(12) We do not accept the concept of 'absolute evil,' nor do we worship any entity known as 'Satan' or 'the devil' as defined by the Christian tradition. We do not seek power through the suffering of others, nor do we accept the concept that personal benefit can be only derived by denial to another.
(13) We acknowledge that we seek within Nature for that which is contributory to our health and well-being.

Specific expression of beliefs will vary widely, due to ethnic roots or the traditions of the individual coven.

Creedal Statements and/or Authoritative Literature:

(See also 'Basic Beliefs') All witches use two books, a 'grimoire' or book of spells and magical procedures; and a 'book of shadows' or book of ritual. Each coven will use a different grimoire and/or book of shadows.

Ethical Practices:

Wiccan ethics are summed up in the law called the Wiccan Rede,

'If Ye Harm None, Do As Ye Will.'

How Does Witchcraft Recruit New Members?

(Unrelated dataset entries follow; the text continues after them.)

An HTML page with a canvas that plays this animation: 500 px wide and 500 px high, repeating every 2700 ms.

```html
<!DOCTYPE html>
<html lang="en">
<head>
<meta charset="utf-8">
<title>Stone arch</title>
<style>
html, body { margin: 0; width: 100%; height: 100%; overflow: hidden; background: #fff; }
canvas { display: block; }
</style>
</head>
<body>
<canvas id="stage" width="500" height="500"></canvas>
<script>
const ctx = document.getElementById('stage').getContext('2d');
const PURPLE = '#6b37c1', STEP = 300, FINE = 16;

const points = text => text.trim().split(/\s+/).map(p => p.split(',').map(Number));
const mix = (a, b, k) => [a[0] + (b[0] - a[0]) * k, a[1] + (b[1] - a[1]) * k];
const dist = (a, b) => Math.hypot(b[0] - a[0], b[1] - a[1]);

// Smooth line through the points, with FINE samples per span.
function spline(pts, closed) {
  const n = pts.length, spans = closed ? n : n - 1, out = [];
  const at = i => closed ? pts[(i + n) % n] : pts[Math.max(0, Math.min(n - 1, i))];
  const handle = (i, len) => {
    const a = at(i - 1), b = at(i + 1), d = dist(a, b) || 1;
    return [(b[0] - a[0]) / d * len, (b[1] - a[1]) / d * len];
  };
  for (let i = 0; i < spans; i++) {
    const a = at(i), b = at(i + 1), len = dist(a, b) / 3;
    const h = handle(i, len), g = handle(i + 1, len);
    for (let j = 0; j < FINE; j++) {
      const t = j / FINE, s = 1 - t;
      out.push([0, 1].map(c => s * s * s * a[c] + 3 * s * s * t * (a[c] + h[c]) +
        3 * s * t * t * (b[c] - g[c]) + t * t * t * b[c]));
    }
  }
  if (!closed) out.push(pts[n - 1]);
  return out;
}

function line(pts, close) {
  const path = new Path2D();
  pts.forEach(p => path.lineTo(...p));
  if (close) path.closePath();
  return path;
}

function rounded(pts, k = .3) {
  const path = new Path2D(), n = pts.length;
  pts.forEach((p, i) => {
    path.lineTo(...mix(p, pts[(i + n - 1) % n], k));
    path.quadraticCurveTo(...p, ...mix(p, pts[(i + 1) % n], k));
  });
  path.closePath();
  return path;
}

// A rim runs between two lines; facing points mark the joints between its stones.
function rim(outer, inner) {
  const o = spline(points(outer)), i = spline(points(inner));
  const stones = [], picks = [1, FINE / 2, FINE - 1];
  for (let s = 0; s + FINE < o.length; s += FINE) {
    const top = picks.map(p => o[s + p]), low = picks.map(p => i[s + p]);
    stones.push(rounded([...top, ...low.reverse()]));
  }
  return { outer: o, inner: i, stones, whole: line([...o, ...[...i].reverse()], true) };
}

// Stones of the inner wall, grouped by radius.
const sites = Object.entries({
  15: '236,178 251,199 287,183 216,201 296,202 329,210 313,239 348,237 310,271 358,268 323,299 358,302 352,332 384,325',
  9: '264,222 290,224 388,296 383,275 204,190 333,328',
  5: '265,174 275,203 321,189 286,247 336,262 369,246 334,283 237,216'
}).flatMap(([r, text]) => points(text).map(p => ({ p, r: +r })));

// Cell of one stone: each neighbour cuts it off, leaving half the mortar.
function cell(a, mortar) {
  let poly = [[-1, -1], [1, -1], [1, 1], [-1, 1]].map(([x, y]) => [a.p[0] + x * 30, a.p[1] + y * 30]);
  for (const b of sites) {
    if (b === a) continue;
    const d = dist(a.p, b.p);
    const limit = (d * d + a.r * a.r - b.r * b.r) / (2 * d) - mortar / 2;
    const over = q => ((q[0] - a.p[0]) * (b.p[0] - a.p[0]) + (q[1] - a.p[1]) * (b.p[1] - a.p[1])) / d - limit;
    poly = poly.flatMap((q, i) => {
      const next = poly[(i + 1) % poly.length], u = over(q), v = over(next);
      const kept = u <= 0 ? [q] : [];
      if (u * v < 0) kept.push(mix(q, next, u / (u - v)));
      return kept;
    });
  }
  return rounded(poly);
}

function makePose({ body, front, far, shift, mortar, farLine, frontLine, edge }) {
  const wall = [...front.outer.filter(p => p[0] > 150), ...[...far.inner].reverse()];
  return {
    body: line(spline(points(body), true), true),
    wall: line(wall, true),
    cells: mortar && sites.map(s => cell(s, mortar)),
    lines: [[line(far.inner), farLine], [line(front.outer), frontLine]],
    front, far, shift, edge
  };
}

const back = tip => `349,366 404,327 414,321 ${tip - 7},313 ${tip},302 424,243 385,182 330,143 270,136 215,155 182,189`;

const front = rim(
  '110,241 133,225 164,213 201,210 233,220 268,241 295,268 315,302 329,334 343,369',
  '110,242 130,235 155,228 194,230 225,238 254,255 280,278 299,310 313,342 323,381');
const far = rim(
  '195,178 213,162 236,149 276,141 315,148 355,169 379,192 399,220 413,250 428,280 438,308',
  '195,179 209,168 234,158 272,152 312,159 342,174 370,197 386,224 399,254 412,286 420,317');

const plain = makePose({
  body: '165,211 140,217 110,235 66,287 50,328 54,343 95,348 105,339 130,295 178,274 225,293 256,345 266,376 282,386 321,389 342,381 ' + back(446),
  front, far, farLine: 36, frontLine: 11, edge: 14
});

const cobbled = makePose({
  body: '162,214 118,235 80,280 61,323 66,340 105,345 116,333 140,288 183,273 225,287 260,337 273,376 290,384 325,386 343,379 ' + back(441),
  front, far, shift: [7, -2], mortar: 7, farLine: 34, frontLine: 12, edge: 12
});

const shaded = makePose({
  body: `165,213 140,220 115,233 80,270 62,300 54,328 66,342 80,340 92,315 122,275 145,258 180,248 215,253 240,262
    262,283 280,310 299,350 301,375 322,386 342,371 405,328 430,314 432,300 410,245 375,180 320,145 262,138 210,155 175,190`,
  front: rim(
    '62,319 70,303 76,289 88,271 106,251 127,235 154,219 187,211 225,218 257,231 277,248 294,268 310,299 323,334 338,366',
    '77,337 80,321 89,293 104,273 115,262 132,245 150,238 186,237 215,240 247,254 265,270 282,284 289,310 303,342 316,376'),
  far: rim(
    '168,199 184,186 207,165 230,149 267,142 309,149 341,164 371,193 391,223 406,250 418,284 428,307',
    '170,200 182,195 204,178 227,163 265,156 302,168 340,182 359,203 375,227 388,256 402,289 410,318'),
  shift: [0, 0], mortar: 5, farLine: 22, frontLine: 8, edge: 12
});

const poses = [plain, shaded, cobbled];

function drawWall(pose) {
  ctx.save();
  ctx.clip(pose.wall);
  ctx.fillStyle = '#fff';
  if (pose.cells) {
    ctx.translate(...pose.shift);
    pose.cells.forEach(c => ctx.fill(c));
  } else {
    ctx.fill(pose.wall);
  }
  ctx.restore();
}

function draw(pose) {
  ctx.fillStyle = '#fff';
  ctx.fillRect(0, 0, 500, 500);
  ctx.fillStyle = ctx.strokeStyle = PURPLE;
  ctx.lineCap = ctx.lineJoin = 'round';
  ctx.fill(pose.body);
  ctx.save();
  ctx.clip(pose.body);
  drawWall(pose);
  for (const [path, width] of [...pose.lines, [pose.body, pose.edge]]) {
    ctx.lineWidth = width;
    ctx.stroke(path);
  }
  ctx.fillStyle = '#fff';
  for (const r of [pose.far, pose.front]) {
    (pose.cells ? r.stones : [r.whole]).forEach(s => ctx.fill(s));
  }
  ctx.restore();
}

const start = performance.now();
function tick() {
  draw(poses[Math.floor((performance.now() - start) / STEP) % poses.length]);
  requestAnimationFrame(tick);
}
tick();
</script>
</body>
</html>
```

Witches do not proselytize, but welcome inquiries from those who hear about the Craft by either word of mouth or the media.

Relationship with Other Religions:

Cooperation with the whole Pagan community is very high. Relations with other religions are cordial, except those groups which have sought to persecute and defame the Craft.


Copyright © 1997 - 2012 c.e., Church and School of Wicca